The elbow is a particularly complex joint for orthopaedic surgeons to treat. Unlike other joints, the elbow is fragile, unconstrained by surrounding bones, and heavily dependent on surrounding soft tissues for range of motion. Duke is home to a team of specialists dedicated to studying the elbow, publishing the latest research, and applying novel treatments for managing the myriad conditions that can occur at every stage of life.

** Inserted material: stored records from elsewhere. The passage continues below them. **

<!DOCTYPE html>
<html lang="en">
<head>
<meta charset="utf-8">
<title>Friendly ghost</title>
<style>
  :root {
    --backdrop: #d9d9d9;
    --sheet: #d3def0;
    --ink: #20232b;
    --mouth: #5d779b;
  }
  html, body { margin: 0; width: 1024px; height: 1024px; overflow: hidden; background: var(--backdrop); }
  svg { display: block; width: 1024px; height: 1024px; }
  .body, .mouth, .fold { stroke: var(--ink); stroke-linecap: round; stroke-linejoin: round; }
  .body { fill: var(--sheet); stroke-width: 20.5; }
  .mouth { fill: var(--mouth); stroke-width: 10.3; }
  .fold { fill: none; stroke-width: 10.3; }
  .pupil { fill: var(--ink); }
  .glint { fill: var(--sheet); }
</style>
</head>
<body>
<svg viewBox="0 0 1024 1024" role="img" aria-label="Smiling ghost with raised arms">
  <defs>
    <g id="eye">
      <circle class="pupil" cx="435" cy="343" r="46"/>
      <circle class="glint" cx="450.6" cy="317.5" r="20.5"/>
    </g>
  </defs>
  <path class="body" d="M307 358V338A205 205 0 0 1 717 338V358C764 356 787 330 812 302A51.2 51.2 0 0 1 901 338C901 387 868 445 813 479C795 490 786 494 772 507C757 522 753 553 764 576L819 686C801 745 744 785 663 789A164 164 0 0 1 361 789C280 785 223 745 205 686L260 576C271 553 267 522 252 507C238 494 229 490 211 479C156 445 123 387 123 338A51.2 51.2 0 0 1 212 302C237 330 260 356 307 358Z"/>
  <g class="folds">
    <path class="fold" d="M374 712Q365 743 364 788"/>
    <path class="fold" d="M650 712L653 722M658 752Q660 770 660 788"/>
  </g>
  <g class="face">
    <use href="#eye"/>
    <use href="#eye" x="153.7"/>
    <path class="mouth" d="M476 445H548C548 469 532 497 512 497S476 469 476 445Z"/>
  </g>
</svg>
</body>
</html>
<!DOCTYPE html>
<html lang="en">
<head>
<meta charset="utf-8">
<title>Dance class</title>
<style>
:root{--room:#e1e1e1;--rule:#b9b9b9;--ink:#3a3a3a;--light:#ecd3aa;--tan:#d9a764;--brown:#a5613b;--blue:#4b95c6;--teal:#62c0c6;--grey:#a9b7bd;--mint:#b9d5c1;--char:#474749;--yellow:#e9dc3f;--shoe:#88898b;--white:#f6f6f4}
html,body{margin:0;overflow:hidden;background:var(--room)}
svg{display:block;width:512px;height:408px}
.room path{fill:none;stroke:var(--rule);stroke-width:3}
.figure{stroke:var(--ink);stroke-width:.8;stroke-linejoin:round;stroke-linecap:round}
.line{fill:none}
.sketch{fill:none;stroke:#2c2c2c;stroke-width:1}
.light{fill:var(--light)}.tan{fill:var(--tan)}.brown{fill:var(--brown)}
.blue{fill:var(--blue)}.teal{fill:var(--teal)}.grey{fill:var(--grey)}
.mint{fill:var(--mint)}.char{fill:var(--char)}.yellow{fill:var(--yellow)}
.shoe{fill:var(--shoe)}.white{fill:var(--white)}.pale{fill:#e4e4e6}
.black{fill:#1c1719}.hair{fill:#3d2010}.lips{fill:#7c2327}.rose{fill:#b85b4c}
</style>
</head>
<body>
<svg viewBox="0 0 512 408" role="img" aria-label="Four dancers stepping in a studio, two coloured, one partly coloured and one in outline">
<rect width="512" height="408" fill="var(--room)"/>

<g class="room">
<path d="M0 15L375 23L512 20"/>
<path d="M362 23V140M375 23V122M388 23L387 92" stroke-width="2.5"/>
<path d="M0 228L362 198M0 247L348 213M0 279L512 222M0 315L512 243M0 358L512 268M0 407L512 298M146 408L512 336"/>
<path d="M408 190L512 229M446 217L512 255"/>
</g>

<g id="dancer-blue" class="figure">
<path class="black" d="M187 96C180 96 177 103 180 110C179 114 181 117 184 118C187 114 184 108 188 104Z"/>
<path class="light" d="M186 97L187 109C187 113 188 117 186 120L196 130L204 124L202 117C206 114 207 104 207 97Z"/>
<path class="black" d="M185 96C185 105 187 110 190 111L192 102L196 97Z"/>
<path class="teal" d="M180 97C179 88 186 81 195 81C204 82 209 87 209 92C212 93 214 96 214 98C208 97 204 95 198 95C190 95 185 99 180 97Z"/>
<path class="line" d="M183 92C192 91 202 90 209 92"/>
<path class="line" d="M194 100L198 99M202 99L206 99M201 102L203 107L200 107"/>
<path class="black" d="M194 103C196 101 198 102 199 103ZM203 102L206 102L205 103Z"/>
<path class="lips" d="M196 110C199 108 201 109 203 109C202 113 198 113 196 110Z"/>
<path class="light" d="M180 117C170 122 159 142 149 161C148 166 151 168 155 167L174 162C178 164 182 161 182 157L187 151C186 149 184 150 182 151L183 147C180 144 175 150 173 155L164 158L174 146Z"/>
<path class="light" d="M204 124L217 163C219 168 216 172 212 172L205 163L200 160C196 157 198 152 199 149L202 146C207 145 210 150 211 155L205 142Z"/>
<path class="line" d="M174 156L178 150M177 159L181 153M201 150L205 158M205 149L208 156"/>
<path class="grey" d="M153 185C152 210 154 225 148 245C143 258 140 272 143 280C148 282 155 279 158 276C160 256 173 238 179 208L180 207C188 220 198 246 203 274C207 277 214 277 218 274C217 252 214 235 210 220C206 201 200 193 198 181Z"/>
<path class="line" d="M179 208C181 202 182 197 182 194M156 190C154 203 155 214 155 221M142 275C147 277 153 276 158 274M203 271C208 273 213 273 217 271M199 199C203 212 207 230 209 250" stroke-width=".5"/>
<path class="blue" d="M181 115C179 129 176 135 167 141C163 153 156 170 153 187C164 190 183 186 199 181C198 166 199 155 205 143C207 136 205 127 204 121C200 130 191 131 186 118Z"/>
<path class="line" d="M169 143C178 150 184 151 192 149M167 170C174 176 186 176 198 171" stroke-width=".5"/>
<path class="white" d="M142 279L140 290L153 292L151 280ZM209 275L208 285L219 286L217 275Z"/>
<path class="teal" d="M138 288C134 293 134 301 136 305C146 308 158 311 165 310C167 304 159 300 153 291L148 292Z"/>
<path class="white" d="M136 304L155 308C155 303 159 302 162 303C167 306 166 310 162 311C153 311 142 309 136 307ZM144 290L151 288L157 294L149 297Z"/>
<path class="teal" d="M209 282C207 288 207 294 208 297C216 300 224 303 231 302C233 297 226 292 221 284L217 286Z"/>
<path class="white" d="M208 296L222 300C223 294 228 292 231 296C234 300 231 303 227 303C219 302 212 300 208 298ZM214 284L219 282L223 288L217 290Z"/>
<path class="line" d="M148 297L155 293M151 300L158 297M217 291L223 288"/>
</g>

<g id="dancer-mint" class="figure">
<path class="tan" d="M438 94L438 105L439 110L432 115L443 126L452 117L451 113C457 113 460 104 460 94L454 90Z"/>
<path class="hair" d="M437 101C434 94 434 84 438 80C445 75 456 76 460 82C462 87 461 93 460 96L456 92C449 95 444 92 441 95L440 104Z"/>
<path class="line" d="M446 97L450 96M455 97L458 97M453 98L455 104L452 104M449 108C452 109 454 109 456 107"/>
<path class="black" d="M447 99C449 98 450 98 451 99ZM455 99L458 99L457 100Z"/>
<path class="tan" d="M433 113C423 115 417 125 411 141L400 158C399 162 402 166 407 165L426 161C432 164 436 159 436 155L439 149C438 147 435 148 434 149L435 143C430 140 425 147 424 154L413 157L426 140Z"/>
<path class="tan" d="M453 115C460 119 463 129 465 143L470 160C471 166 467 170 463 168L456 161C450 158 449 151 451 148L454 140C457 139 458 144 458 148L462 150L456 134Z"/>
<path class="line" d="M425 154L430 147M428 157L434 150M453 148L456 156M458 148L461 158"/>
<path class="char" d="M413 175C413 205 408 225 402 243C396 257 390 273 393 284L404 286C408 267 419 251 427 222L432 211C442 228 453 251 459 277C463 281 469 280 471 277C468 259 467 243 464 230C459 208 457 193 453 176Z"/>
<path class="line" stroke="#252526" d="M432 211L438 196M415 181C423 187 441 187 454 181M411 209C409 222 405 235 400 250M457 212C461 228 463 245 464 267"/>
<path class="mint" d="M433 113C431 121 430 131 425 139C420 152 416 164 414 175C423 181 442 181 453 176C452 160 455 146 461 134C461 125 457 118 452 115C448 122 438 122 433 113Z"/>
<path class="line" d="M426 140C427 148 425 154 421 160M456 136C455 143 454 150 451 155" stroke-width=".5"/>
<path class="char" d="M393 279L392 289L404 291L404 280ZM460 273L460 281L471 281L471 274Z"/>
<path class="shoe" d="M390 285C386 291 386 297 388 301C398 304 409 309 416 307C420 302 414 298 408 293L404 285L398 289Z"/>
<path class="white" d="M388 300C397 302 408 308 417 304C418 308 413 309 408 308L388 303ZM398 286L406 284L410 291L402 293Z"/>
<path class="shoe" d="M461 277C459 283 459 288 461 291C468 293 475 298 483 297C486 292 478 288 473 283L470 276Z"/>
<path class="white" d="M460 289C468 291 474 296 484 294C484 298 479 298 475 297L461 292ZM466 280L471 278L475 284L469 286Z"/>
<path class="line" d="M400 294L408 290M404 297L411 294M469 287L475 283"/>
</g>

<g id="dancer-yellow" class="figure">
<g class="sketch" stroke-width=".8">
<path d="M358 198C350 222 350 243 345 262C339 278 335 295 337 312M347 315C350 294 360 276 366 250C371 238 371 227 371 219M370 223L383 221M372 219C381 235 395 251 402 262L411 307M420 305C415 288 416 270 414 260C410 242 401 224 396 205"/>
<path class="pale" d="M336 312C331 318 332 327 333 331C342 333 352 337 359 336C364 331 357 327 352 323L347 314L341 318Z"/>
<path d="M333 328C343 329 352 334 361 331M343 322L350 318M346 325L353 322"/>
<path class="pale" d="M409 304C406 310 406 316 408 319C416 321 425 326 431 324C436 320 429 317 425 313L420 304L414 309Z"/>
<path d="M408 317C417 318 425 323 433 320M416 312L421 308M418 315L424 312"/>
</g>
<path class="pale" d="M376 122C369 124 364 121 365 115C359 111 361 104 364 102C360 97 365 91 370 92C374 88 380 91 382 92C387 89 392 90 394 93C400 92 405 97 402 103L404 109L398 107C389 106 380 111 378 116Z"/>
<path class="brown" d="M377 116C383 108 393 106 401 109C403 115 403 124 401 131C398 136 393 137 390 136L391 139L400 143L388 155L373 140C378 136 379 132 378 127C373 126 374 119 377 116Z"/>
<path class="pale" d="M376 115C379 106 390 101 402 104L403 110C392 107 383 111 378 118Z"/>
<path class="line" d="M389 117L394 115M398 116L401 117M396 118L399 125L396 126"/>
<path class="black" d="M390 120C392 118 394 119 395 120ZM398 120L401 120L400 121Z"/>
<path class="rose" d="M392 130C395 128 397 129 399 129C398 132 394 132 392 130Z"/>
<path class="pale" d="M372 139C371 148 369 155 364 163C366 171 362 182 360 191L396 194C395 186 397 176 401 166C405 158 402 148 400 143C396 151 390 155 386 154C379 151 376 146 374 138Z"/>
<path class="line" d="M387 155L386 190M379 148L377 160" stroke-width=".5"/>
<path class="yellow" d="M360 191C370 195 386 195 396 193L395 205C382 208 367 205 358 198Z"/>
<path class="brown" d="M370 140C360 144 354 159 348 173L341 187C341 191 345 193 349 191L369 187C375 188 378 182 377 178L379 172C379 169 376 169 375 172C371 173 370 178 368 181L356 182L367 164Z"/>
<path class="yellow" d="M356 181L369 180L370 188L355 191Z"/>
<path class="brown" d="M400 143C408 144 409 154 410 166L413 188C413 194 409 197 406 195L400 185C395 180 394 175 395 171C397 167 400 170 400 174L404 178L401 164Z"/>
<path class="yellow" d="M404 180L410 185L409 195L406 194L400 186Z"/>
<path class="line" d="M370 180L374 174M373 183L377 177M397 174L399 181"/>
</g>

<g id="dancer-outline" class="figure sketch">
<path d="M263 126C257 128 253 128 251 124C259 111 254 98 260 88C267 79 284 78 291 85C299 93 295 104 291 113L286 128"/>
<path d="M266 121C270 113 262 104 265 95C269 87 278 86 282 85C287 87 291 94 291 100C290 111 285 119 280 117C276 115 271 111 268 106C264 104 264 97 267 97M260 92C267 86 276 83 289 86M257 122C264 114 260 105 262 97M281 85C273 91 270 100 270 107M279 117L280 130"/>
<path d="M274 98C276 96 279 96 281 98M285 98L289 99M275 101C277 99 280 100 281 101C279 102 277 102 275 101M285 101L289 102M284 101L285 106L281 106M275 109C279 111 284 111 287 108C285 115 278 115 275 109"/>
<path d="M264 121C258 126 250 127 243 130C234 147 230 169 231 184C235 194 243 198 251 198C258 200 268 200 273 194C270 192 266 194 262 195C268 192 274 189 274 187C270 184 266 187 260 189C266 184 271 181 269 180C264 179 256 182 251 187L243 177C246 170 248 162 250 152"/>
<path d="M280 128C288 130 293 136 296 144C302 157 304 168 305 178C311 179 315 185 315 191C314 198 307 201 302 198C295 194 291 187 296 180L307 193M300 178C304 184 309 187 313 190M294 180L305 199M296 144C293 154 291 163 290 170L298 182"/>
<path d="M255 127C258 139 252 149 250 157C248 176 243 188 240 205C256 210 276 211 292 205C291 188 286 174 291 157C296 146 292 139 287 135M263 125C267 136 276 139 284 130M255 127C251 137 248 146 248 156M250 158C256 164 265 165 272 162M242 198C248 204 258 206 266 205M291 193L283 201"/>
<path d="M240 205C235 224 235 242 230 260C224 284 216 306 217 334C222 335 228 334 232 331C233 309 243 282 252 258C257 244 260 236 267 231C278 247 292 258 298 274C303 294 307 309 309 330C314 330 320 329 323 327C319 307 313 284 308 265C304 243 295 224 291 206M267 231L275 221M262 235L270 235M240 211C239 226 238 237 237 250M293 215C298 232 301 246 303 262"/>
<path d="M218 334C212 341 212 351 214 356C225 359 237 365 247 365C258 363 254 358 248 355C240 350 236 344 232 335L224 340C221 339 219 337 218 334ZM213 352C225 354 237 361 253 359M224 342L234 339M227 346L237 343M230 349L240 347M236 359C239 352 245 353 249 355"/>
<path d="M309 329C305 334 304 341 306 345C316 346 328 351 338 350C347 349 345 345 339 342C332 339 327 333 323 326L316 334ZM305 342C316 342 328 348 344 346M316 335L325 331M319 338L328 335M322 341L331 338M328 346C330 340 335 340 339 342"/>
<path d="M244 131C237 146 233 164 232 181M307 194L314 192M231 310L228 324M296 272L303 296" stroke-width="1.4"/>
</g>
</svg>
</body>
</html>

"Every day, all we do is treat elbows, wrists, and hands," says David Ruch, MD, a Duke orthopaedic surgeon and the chief of hand surgery in the Division of Hand & Upper Extremity, part of the Duke Orthopaedic Surgery Division. In most types of elbow surgery, the surgeon is reattaching torn ligaments to the bone rather than the traditional orthopaedic approach of fixing the bone. "Elbow surgeons must be focused on the bone as well as the soft tissue surrounding it, and that's what makes specializing in elbows particularly challenging," he says. "The elbow is probably the most difficult joint in the human body for which to restore motion."
Duke is one of the only centers in the Southeast where all elbow conditions are managed by one highly experienced team of fellowship-trained elbow specialists, many of whom have trained other surgeons around the country. "In many centers, different members of the orthopaedic team will take care of different conditions. Here, all of the providers take care of all of the conditions," says Ruch.
Adolescence and Young Adulthood
Repetitive stress from overhead or throwing sports accounts for many conditions in adolescents and young adults, particularly damage to the ligaments in the elbow. One of the frequently performed procedures for this condition is ulnar collateral ligament reconstruction, also known as "Tommy John surgery," named after the former major league baseball pitcher who had the first successful surgery in 1974. Several Duke studies are now underway to explore novel approaches for improving the procedure and returning patients to their activities more quickly.
As individuals reach middle age, degenerative tendon injuries around the elbow are becoming increasingly common, particularly lateral epicondylitis, or "tennis elbow." Medial epicondylitis, or "golfer's elbow," is another common problem. "We actually don't see this with golfers very often—not with good golfers anyway," Ruch jokes. "We find that it's more commonly associated with individuals who start lifting weights after not doing it for a while; they tear the tendon on the inside of their elbow." Surgical treatments for these conditions involve removing diseased muscle and reattaching healthy muscle back to the bone.
In the later years of life, degenerative arthritis, stiffness, and inflammation lead many individuals to seek treatment from an elbow specialist. "We frequently see older men with large bone spurs that are preventing elbow mobility, simply as a result of chronic hard work," says Ruch. "We also treat many patients who have a loss of cartilage from inflammation, and that's leading us to work on finding a good replacement for cartilage." Duke surgeons are already transplanting grafts of healthy cartilage into damaged areas to relieve pain and restore range of motion.
To help patients in all stages of life, Duke orthopaedic surgeons are at the forefront of exploring and successfully applying new techniques for elbow treatment. One technique is free flap functional muscle transfer to restore elbow flexion in patients with functional muscle loss secondary to brachial plexus injuries, ischemic muscle loss, traumatic injuries, oncologic resections, or congenital absences. In an August 2016 study coauthored by Ruch, superior surgical results were reported with this reconstructive repair method.
Another promising therapy is regenerative medicine to stimulate healing and help patients avoid surgery. In one of the regenerative procedures, platelet-rich plasma (PRP) is collected from a patient's own blood and injected directly into the damaged area during an outpatient visit. Although PRP therapy is new and clinical research is continuing, it is showing promise for stimulating healing, reducing pain, and restoring function after a single injection followed by a course of physical therapy.